The argument in defense of much of the above-mentioned behavior was (and is) “tradition.” But of course just because someone did it before you doesn’t mean it’s necessarily a good thing to do. Tradition is not an excuse in itself. It has as much moral weight as “well, they did it.”

A tradition is just something that’s been passed on to you, like a chain letter. And like the senders of chain letters, institutions and cultures threaten dire consequences if you don’t pass their traditions along and promise good fortune if you do. (If I don’t circumcise my child, he can never really be Jewish! If I puke my way into this frat, my “brothers” will one day get me a job!)

I hate chain letters. If you’re wondering who broke your recipe chain, it was I. It was I who failed to forward that email telling ten women in my life how important they are. I used to feel torn about it, as if I were letting people down when I tossed the letter out. The older I get the more I want whatever comes from me either to come from me or to be something I would be perfectly proud to have thought of.

That’s the thing about tradition: if it’s coming through you, it’s coming from you. Even if you’re just going along unwillingly or uncertainly, as I did when we had Noah circumcised, it’s still coming from you. You can pretend you are merely the conduit —or even the victim—but you are actually the one perpetuating it.

Of course, that’s no big deal when you are perpetuating the eating of nachos to celebrate the end of school or the wearing of white at a wedding. When the tradition is frivolous. But when the tradition you pass along is harmful or suspect or offensive, you should be able to defend it with reasoning beyond “well, they did it.” You should be able to defend it as if you had just thought of it. “You know what we should do with our baby’s penis?” . . .  “Hey, I’ve got an awesome name for our team: The Redskins. Huh, guys? Isn’t that great?”

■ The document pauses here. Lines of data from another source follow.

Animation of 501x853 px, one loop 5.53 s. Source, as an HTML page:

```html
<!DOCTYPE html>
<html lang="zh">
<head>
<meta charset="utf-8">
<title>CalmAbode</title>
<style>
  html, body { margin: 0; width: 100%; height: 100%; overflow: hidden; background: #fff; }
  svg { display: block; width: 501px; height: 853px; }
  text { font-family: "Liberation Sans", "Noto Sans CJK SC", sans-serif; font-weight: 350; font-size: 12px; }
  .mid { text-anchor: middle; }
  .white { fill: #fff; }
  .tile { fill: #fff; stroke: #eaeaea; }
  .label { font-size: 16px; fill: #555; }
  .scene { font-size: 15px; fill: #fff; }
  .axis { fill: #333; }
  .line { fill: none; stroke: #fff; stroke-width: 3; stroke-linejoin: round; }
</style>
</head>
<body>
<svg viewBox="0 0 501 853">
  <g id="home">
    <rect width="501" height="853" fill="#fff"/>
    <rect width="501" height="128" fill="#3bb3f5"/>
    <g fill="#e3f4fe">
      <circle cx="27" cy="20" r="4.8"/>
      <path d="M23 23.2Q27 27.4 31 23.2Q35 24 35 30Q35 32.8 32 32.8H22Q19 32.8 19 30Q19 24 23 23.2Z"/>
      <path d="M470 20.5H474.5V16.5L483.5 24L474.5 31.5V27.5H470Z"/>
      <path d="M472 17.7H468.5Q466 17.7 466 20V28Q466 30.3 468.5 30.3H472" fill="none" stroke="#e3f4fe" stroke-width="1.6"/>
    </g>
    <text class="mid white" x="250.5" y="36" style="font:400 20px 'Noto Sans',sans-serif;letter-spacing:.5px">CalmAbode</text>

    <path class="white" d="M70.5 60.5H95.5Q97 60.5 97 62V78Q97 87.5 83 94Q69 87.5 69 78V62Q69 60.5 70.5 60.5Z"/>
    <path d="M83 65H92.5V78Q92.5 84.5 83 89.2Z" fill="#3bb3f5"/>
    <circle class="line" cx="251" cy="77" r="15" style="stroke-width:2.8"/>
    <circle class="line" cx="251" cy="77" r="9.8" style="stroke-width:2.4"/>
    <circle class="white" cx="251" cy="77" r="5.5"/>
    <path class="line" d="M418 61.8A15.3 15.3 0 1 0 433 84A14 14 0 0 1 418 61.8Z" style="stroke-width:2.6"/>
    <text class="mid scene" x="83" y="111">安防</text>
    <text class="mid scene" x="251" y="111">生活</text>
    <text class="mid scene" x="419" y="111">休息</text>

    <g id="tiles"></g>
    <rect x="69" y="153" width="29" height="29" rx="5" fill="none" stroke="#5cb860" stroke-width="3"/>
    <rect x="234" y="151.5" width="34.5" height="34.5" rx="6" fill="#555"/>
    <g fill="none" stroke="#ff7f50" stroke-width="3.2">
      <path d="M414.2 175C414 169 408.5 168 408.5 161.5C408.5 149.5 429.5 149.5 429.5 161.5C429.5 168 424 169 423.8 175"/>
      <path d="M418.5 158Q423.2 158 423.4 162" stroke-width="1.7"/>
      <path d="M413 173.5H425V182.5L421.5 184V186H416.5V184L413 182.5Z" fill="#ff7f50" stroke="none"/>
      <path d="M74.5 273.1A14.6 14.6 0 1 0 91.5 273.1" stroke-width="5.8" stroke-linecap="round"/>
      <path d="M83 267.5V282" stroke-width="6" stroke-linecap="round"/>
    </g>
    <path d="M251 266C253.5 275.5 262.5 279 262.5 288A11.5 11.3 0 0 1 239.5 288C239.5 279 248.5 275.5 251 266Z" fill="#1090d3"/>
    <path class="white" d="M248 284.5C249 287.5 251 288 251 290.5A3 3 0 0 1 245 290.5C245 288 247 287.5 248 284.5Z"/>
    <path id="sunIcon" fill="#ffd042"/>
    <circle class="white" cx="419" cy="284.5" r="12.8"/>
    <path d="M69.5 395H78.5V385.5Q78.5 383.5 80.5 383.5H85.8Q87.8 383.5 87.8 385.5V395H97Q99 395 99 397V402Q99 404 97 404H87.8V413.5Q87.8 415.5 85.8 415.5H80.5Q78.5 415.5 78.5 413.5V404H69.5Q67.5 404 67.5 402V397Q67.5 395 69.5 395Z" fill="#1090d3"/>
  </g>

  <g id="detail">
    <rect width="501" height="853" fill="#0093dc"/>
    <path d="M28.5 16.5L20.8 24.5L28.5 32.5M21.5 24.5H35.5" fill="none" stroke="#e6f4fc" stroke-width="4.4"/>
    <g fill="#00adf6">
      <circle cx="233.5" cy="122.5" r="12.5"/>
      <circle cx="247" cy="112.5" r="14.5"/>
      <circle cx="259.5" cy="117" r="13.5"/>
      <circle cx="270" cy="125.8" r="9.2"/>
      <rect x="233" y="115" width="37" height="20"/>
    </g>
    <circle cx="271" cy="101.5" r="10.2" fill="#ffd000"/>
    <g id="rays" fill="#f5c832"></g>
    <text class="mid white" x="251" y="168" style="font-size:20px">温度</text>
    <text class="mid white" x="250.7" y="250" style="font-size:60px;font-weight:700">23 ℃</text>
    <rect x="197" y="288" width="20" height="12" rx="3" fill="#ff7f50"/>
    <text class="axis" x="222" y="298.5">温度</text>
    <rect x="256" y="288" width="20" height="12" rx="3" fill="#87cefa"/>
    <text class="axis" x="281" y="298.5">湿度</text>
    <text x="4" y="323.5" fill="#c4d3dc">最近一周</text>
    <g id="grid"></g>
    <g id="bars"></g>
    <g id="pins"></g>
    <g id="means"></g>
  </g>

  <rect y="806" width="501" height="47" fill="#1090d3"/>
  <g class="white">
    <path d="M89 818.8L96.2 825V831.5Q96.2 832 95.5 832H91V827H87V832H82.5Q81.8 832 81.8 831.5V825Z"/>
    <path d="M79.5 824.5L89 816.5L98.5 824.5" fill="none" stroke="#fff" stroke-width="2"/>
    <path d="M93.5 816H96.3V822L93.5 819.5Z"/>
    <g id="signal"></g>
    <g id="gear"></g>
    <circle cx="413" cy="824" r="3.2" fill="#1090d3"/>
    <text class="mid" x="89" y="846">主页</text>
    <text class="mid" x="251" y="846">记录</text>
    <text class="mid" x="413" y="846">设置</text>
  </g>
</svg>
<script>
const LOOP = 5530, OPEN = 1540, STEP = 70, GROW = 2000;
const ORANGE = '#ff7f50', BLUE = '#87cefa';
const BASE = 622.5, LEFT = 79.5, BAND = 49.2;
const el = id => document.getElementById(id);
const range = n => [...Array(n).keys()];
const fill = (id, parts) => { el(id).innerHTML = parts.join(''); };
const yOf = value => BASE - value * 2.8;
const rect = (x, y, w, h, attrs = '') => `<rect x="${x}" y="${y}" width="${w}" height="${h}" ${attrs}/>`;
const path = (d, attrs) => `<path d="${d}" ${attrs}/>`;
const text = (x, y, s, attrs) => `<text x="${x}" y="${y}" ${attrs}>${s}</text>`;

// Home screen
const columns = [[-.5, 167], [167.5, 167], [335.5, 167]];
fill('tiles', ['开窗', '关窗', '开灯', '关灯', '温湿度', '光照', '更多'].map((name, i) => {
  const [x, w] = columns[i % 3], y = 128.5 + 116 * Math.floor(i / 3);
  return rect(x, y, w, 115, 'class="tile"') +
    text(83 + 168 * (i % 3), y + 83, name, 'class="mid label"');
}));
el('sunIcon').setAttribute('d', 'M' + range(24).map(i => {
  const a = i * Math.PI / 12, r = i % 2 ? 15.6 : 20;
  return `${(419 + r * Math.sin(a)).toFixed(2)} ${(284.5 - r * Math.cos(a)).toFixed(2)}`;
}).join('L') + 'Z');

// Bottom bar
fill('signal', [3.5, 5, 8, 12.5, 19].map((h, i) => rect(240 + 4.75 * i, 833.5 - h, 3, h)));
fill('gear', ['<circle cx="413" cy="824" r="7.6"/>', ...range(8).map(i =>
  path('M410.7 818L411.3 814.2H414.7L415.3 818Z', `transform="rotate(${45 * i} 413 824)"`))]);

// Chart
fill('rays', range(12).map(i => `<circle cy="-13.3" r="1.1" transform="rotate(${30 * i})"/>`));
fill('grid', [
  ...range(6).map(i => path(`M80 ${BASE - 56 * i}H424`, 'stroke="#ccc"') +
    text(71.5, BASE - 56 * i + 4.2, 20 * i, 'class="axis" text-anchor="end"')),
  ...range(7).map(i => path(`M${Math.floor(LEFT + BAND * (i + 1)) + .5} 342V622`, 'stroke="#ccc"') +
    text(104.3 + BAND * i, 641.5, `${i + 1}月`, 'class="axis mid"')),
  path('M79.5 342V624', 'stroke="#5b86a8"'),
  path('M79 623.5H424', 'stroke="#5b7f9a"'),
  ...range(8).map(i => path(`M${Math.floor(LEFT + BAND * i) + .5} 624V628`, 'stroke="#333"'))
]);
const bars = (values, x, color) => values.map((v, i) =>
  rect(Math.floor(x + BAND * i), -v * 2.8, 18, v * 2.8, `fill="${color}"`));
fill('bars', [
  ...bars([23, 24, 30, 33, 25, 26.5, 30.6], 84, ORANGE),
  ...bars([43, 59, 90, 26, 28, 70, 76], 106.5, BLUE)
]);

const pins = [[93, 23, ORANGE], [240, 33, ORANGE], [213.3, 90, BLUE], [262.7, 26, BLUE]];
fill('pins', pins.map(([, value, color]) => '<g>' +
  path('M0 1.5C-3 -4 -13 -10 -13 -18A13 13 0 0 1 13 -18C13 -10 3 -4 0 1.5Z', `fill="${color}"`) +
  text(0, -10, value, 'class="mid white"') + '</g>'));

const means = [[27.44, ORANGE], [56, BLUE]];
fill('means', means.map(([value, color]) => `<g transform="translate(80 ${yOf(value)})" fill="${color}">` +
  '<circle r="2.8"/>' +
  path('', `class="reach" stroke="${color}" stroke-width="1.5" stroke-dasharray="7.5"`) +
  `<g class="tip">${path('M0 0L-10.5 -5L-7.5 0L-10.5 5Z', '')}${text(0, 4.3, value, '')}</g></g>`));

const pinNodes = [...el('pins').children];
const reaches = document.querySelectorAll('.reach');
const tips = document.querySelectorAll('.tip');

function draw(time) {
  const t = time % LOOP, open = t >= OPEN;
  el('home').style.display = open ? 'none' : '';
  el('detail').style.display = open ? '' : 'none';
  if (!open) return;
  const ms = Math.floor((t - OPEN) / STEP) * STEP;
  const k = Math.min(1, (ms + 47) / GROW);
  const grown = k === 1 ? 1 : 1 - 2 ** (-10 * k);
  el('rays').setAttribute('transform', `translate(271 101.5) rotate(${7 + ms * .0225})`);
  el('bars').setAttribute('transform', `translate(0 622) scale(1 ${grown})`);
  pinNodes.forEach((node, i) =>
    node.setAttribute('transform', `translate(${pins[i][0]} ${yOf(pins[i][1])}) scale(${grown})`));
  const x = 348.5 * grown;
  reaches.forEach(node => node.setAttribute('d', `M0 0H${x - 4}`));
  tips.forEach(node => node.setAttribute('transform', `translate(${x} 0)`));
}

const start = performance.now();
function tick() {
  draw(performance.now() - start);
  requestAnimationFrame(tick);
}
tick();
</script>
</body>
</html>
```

If you can’t defend a behavior as your own, you shouldn’t behave that way.  The institution that insists you do will not wither as a result of your refusal—or maybe it will, and should. More likely, it will suffer the dire consequence of . . . evolving.

In 2000, Virginia unshackled MLK Day from the day commemorating Stonewall Jackson and Robert E. Lee (which is now the Friday before). In Lexington, where both Confederate leaders are buried, there is still a parade, a ball, and plenty of Confederate flags on Lee-Jackson Day. But, since a court decision in 2011, no Confederate flags have flown from city poles. And this June, Washington and Lee University moved the Confederate flags from Lee Chapel—where the college has many of its official events—to the Museum below ground. The Sons of Confederate Veterans organized protest rallies, but the college seems to be standing firm.

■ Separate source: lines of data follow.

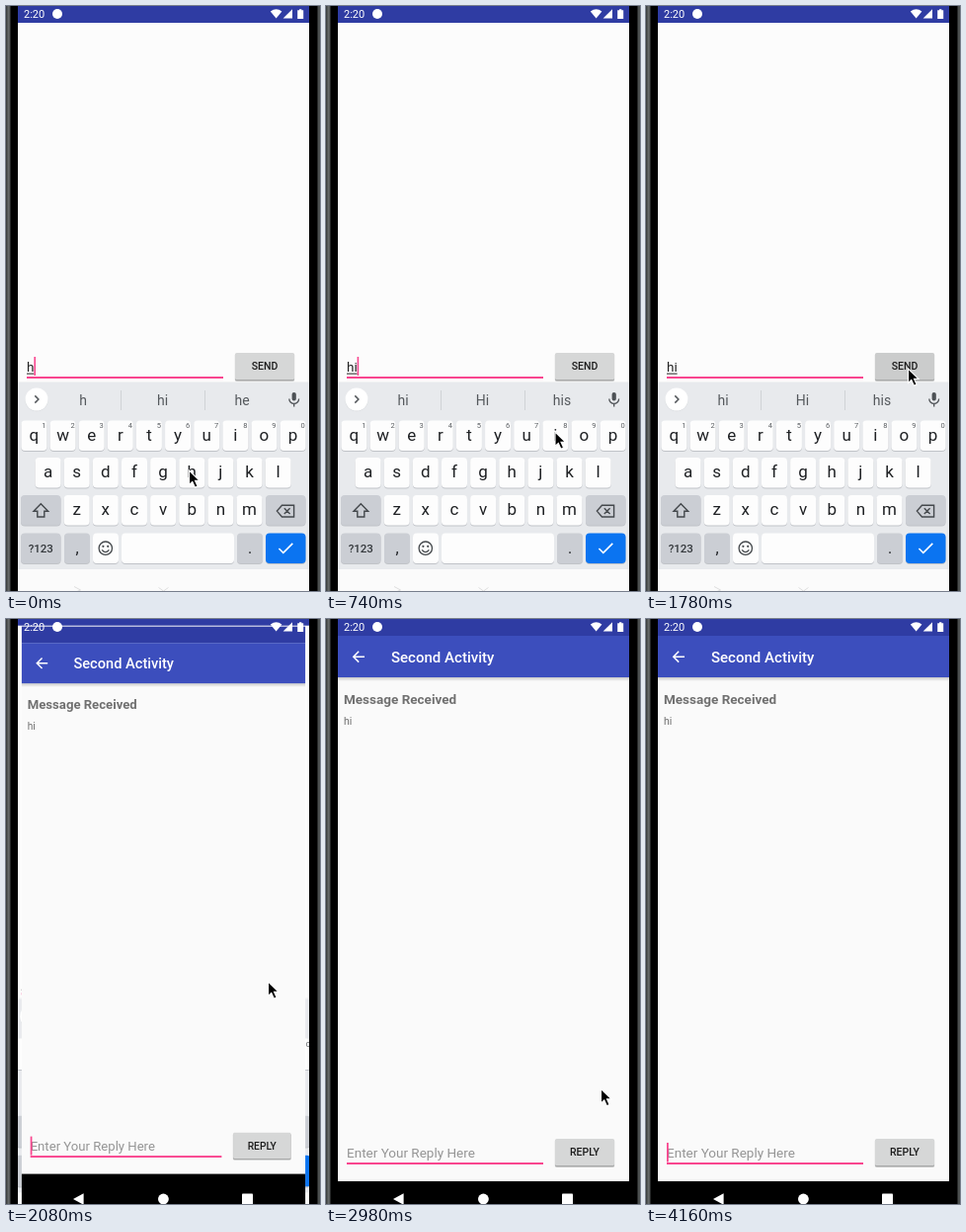
Animation, 318 px wide and 592 px high, one loop 4.49 s. Source, as an HTML page:

```html
<!DOCTYPE html>
<html lang="en">
<head>
<meta charset="utf-8">
<title>Two screens</title>
<style>
  html, body { margin: 0; width: 100%; height: 100%; overflow: hidden; background: #000; }
  svg { display: block; width: 318px; height: 592px; font-family: Roboto, "Noto Sans", sans-serif; }
  text { white-space: pre; }
</style>
</head>
<body>
<svg id="stage" viewBox="0 0 318 592" xmlns="http://www.w3.org/2000/svg">
  <defs>
    <clipPath id="screen"><rect x="12" y="0" width="295" height="592"/></clipPath>
    <clipPath id="sendClip"><rect x="232" y="351" width="60" height="27" rx="1.5"/></clipPath>
    <linearGradient id="edge">
      <stop offset="0" stop-color="#343838"/>
      <stop offset=".55" stop-color="#6a6e6e"/>
      <stop offset=".8" stop-color="#4a4d4d"/>
      <stop offset="1" stop-color="#000"/>
    </linearGradient>
    <linearGradient id="barShade" x2="0" y2="1">
      <stop offset="0" stop-color="#000" stop-opacity=".2"/>
      <stop offset="1" stop-color="#000" stop-opacity="0"/>
    </linearGradient>
  </defs>
  <rect width="318" height="592"/>
  <rect width="5" height="592" fill="url(#edge)"/>
  <rect x="315.5" width="2.5" height="592" fill="#4c5050"/>
  <g clip-path="url(#screen)">
    <g id="compose"></g>
    <g id="second"></g>
    <g id="status"></g>
    <g id="nav"></g>
  </g>
  <g id="pointer">
    <path d="M1 1V15.4L4.3 12.4L6.9 18.3L9.6 17.1L7 11.4H11.6Z" stroke="#fff" stroke-width="1.1"/>
  </g>
</svg>
<script>
const LOOP = 4490;
const $ = id => document.getElementById(id);
const PINK = '#f9468f';

function add(parent, tag, attrs, content) {
  const el = document.createElementNS('http://www.w3.org/2000/svg', tag);
  for (const k in attrs) el.setAttribute(k, attrs[k]);
  if (content !== undefined) el.textContent = content;
  parent.appendChild(el);
  return el;
}
const box = (p, x, y, width, height, fill, rx = 0) => add(p, 'rect', { x, y, width, height, fill, rx });
const line = (p, d, stroke, width = 1.4) =>
  add(p, 'path', { d, stroke, fill: 'none', 'stroke-width': width });
const shape = (p, d, fill) => add(p, 'path', { d, fill });
const label = (p, str, x, y, size, fill, more = {}) =>
  add(p, 'text', { x, y, 'font-size': size, fill, ...more }, str);
const MID = { 'text-anchor': 'middle' };
const MEDIUM = { 'font-weight': 500 };

function button(p, y, str) {
  box(p, 231.5, y + 1, 61, 28, '#000', 2).setAttribute('opacity', .08);
  box(p, 232, y + 1, 60, 27.4, '#a9aaaa', 1.5);
  box(p, 232, y, 60, 27, '#d6d7d7', 1.5);
  return () => label(p, str, 262, y + 17.3, 10.5, '#1c1c1c', { ...MID, ...MEDIUM });
}

// Compose screen
const compose = $('compose');
box(compose, 12, 0, 295, 592, '#fcfcfc');
box(compose, 12, 0, 295, 17, '#2f3ca3');
const typed = label(compose, '', 21, 370, 13.5, '#222');
const typedLine = box(compose, 21, 371.6, 8, 1, '#222');
box(compose, 21, 375, 199, 2, PINK);
const caret = box(compose, 28.4, 355, 1.6, 19, PINK);
const sendLabel = button(compose, 351, 'SEND');
const ripple = add(add(compose, 'g', { 'clip-path': 'url(#sendClip)' }), 'circle',
  { cx: 262.5, cy: 368.5, r: 0, fill: '#000' });
sendLabel();

// Keyboard
const WHITE = '#fdfdfd', GREY = '#cbced4', INK = '#1f2124';
box(compose, 12, 380, 295, 1, '#f1f2f3');
box(compose, 12, 381, 295, 189, '#e8eaed');
add(compose, 'circle', { cx: 31, cy: 398.7, r: 11.5, fill: '#d4d7da' });
add(compose, 'circle', { cx: 31, cy: 398, r: 11.5, fill: '#fff' });
line(compose, 'M29.3 394.4L32.9 398L29.3 401.6', '#55595d', 1.5);
const hints = [78, 158.5, 239].map(x => label(compose, '', x, 403.5, 14, '#55595d', MID));
[116, 201].forEach(x => box(compose, x, 389, 1, 20, '#d0d3d6'));
box(compose, 289.6, 391, 4.2, 8.6, '#4d5155', 2.1);
line(compose, 'M286.8 397.5A4.9 4.9 0 0 0 296.6 397.5M291.7 402.4V405.5', '#4d5155', 1.3);

function key(x, y, width, fill) {
  box(compose, x, y + 1, width, 30.4, '#c0c3c8', 4);
  box(compose, x, y, width, 30.4, fill, 4);
}
function row(letters, first, y, numbered) {
  [...letters].forEach((ch, i) => {
    const cx = first + i * 29.13;
    key(cx - 13, y, 26, WHITE);
    label(compose, ch, cx, y + 20.3, 17, INK, MID);
    if (numbered) label(compose, (i + 1) % 10, cx + 10, y + 7.8, 7.5, '#5a5e62', MID);
  });
}
row('qwertyuiop', 28.4, 419.5, true);
row('asdfghjkl', 42.6, 457, false);
row('zxcvbnm', 71.7, 495, false);
key(15, 495, 40.5, GREY);
key(263, 495, 40.5, GREY);
line(compose, 'M35.3 503.8L28 511.2H31.8V517H38.8V511.2H42.6Z', '#44484c');
line(compose, 'M279.5 505.2H291.6V517H279.5L274.4 511.1ZM281.8 508.2L287.6 514M287.6 508.2L281.8 514', '#44484c');

key(15, 533.5, 40.5, GREY);
label(compose, '?123', 35.3, 553, 11.5, '#33373b', { ...MID, ...MEDIUM });
key(59, 533.5, 26, GREY);
label(compose, ',', 72, 554, 16, INK, MID);
key(88, 533.5, 26, WHITE);
add(compose, 'circle', { cx: 100.8, cy: 548.7, r: 6.7, fill: 'none', stroke: '#44484c', 'stroke-width': 1.3 });
[98.4, 103.2].forEach(cx => add(compose, 'circle', { cx, cy: 546.8, r: 1.1, fill: '#44484c' }));
line(compose, 'M97.2 550.3Q100.8 555 104.4 550.3', '#44484c', 1.3);
key(117, 533.5, 114, WHITE);
key(234, 533.5, 26, GREY);
label(compose, '.', 247, 554, 16, INK, MID);
key(263, 533.5, 40.5, '#0b74f1');
line(compose, 'M276.4 549L280.8 553.3L290.3 543.9', '#fff', 1.6);

box(compose, 12, 570, 295, 22, '#fbfbfb');
line(compose, 'M69 587.5L75.5 591L72 592.5M154.5 588.5L159.5 592L164.5 588.5', '#dedede', 1);

// Enlarged key shown while it is held
const popup = add(compose, 'g', {});
box(popup, 217, 367, 31, 86, '#b9bcc1', 5);
box(popup, 217.6, 366.4, 29.8, 85.4, '#fdfdfd', 5);
label(popup, 'i', 232.5, 398, 23, INK, MID);

// Second screen
const second = $('second');
box(second, 12, 0, 295, 640, '#fafafa');
box(second, 12, 59, 295, 4, 'url(#barShade)');
box(second, 12, 0, 295, 17, '#2f3ca3');
box(second, 12, 17, 295, 42, '#3c4ebd');
line(second, 'M39 38.2H28M33.2 32.8L27.8 38.2L33.2 43.6', '#fff', 1.5);
label(second, 'Second Activity', 66, 44, 15, '#fff', MEDIUM);
label(second, 'Message Received', 18, 85.5, 13.5, '#707070', { 'font-weight': 700 });
label(second, 'hi', 18, 107, 10.5, '#707070');
label(second, 'Enter Your Reply Here', 21, 545, 13.5, '#959595');
box(second, 21, 550, 199, 2, PINK);
const replyCaret = box(second, 21, 530, 1.8, 19.5, PINK);
button(second, 526, 'REPLY')();
box(second, 12, 569, 295, 80, '#000');

// System bars
const status = $('status');
label(status, '2:20', 18, 12, 11, '#fff');
add(status, 'circle', { cx: 52, cy: 8, r: 5, fill: '#fff' });
shape(status, 'M267.8 5.4Q273.6 1.2 279.4 5.4L273.6 12.6Z', '#fff');
shape(status, 'M290 3.2V12.6H280.6Z', '#fff');
shape(status, 'M295.2 4.3H297V3.2H299.4V4.3H301.2V13H295.2Z', '#fff');
const nav = $('nav');
shape(nav, 'M68 587L78.6 581.2V592.8Z', '#fff');
add(nav, 'circle', { cx: 159.4, cy: 587, r: 5.4, fill: '#fff' });
box(nav, 239, 581.6, 11, 11, '#fff', .8);

// Each track lists [start time, value...]; values hold until the next step
const pointerTrack = [[0, 184.5, 469], [150, 209, 451], [300, 224, 441], [440, 231, 430],
  [890, 234, 421], [1030, 257, 379], [1180, 264.5, 366], [2830, 266, 382],
  [2980, 277.5, 474.5], [3130, 287, 531], [3270, -40, -40]];
const caretTrack = [[0, 1], [440, 0], [740, 1], [1180, 0]];
const replyCaretTrack = [[0, 1], [2680, 0], [3130, 1], [3570, 0], [4160, 1]];
const rippleTrack = [[0, 0, 0], [1480, 9, .04], [1630, 30, .04], [1780, 50, .05]];
const scaleTrack = [[0, 0, 1], [2080, .9735, 1.038], [2230, .9975, 1.04], [2380, 1, 0]];
const textTrack = [[0, 'h', 28.4, 'h', 'hi', 'he'], [740, 'hi', 31.6, 'hi', 'Hi', 'his']];

const at = (track, t) => track.filter(step => step[0] <= t).pop().slice(1);
const show = (el, on) => el.setAttribute('visibility', on ? 'visible' : 'hidden');
function zoom(el, k) {
  el.style.display = k ? '' : 'none';
  el.setAttribute('transform', `translate(159.5 289) scale(${k}) translate(-159.5 -289)`);
}

function draw(t) {
  const [px, py] = at(pointerTrack, t);
  $('pointer').setAttribute('transform', `translate(${px} ${py})`);

  const [word, end, ...words] = at(textTrack, t);
  typed.textContent = word;
  typedLine.setAttribute('width', end - 21);
  caret.setAttribute('x', end);
  words.forEach((w, i) => hints[i].textContent = w);

  show(caret, at(caretTrack, t)[0]);
  show(replyCaret, at(replyCaretTrack, t)[0]);
  show(popup, t >= 590 && t < 740);

  const [r, shade] = at(rippleTrack, t);
  ripple.setAttribute('r', r);
  ripple.setAttribute('opacity', shade);

  const [front, back] = at(scaleTrack, t);
  zoom(second, front);
  zoom(compose, back);
  show(nav, front);
}

const start = performance.now();
function tick() {
  draw((performance.now() - start) % LOOP);
  requestAnimationFrame(tick);
}
tick();
</script>
</body>
</html>
```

Dartmouth College began admitting women in 1972 (there were protest rallies, but the college seems to be standing firm). By the time I got there in the late 80s, the Indian symbol was officially banned,[1] but still visible. Now, as with the Confederate flag, you can still display it, but its stated meaning has been overshadowed by its subtext: “I’m OK with your thinking I’m an asshole.” That’s progress, in my book.

And believe it or not, Sigma Alpha Epsilon, a fraternity whose disgusting pledge hazing traditions were detailed in a 2012 exposé in Rolling Stone, changed its policies this past March. According to the Supreme Council, there are officially no more SAE pledges—no underlings, in other words, who can be forced by their “brothers” to chug milk and vinegar until they throw up.

We’re still working on the Redskins. But I’m happy to report that some Jews are making progress on the foreskin front. Israel’s High Court just ruled that the Rabbinical Court couldn’t force a mother (who is opposed to circumcision, divorcing a father who favors it) to circumcise her infant. Dire consequences may befall her yet. But good fortune has already come to her son: he has a strong mother to defend him against the vagaries of tradition. Her refusal to perpetuate behavior she doesn’t condone is the best thing she could possibly pass along.

 

 

 

[1] The school’s nickname is now The Big Green, which is supposed to represent its picturesque central yard, but I’m so hoping someone will eventually show up at football games dressed as a dollar bill (OK, you’re right: a one hundred-dollar bill).